» TASK DETAILS: Could you filter the records below and keep only the lines with the word "gives"?

» RECORDS FOR THE TASK:
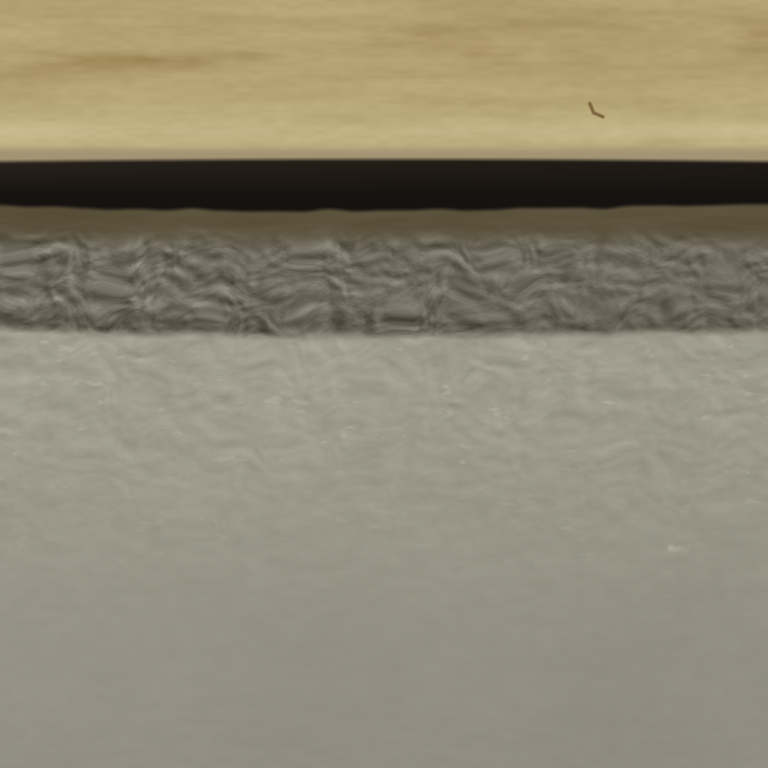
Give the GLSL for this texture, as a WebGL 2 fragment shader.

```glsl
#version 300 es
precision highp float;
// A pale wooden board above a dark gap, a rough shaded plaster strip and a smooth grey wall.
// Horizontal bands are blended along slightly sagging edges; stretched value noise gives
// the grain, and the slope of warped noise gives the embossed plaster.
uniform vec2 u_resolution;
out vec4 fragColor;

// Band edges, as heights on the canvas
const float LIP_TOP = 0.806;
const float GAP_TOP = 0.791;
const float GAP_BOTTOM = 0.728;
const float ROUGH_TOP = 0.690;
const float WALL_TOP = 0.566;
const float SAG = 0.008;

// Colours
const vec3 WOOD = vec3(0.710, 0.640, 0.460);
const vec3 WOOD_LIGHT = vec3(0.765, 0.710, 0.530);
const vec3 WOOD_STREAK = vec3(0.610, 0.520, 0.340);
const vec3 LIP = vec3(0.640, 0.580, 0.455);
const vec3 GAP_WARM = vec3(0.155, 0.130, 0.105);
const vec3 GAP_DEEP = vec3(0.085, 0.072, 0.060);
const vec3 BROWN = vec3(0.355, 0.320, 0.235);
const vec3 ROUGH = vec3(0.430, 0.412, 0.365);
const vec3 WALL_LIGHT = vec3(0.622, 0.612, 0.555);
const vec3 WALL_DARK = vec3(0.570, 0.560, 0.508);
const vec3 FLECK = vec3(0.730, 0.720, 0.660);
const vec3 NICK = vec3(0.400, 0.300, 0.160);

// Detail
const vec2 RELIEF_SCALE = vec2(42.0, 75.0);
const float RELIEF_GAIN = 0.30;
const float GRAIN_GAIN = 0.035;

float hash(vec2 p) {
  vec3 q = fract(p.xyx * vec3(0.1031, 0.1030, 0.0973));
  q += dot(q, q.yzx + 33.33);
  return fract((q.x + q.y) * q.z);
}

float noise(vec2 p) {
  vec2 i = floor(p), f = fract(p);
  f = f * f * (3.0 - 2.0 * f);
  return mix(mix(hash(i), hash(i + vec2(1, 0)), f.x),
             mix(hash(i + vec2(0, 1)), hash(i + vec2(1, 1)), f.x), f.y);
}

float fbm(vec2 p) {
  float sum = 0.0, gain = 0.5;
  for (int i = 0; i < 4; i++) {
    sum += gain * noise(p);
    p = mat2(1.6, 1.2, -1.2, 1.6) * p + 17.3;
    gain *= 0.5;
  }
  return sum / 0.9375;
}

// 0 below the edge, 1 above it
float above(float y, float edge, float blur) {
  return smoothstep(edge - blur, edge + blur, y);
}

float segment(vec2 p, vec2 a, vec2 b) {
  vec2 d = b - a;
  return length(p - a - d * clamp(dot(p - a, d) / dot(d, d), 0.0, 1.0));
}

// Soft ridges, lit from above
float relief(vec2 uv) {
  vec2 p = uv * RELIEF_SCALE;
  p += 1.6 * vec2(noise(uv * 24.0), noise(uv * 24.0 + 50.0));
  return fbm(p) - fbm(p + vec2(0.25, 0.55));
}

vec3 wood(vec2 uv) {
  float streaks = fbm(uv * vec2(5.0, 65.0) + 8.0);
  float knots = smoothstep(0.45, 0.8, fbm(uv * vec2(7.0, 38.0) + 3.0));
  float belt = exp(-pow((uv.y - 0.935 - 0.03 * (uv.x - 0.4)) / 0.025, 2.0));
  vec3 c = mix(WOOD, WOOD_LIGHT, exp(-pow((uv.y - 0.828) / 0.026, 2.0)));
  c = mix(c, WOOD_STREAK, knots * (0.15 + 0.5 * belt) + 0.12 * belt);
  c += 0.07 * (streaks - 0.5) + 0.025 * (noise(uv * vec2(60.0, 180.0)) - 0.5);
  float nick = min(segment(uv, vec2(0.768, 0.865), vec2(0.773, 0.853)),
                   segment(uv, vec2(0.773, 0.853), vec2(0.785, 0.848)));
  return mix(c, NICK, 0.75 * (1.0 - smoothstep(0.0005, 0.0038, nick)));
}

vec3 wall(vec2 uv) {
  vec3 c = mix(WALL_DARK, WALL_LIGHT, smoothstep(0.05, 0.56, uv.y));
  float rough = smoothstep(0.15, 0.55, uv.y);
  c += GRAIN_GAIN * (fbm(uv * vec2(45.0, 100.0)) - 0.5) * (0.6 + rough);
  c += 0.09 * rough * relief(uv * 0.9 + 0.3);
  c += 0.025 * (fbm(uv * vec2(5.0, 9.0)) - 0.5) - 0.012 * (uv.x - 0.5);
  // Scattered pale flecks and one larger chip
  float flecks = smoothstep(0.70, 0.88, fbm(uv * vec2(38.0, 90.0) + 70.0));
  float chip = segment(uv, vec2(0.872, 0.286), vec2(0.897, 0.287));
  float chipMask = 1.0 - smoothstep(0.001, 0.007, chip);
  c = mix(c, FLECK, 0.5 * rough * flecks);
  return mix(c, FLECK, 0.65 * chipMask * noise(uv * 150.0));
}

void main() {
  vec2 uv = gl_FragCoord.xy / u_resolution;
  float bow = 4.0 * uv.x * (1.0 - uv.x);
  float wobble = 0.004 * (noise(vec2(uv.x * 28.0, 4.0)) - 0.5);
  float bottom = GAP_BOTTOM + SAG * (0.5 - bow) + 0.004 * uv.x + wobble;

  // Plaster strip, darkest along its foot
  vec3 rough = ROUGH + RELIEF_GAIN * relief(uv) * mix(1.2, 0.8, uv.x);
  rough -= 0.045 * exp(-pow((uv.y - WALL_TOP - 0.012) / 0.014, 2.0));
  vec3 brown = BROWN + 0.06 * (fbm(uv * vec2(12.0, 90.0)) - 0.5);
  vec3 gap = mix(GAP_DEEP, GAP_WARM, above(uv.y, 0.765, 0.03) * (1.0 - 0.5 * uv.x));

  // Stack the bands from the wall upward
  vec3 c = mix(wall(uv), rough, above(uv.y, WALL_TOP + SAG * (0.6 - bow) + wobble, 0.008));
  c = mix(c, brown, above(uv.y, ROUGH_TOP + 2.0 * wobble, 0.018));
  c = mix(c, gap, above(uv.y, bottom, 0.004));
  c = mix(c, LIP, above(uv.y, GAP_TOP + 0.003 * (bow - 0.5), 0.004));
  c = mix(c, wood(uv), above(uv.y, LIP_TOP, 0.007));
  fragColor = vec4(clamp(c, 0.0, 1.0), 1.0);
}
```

» REPLY TO THE TASK:
// Horizontal bands are blended along slightly sagging edges; stretched value noise gives
// the grain, and the slope of warped noise gives the embossed plaster.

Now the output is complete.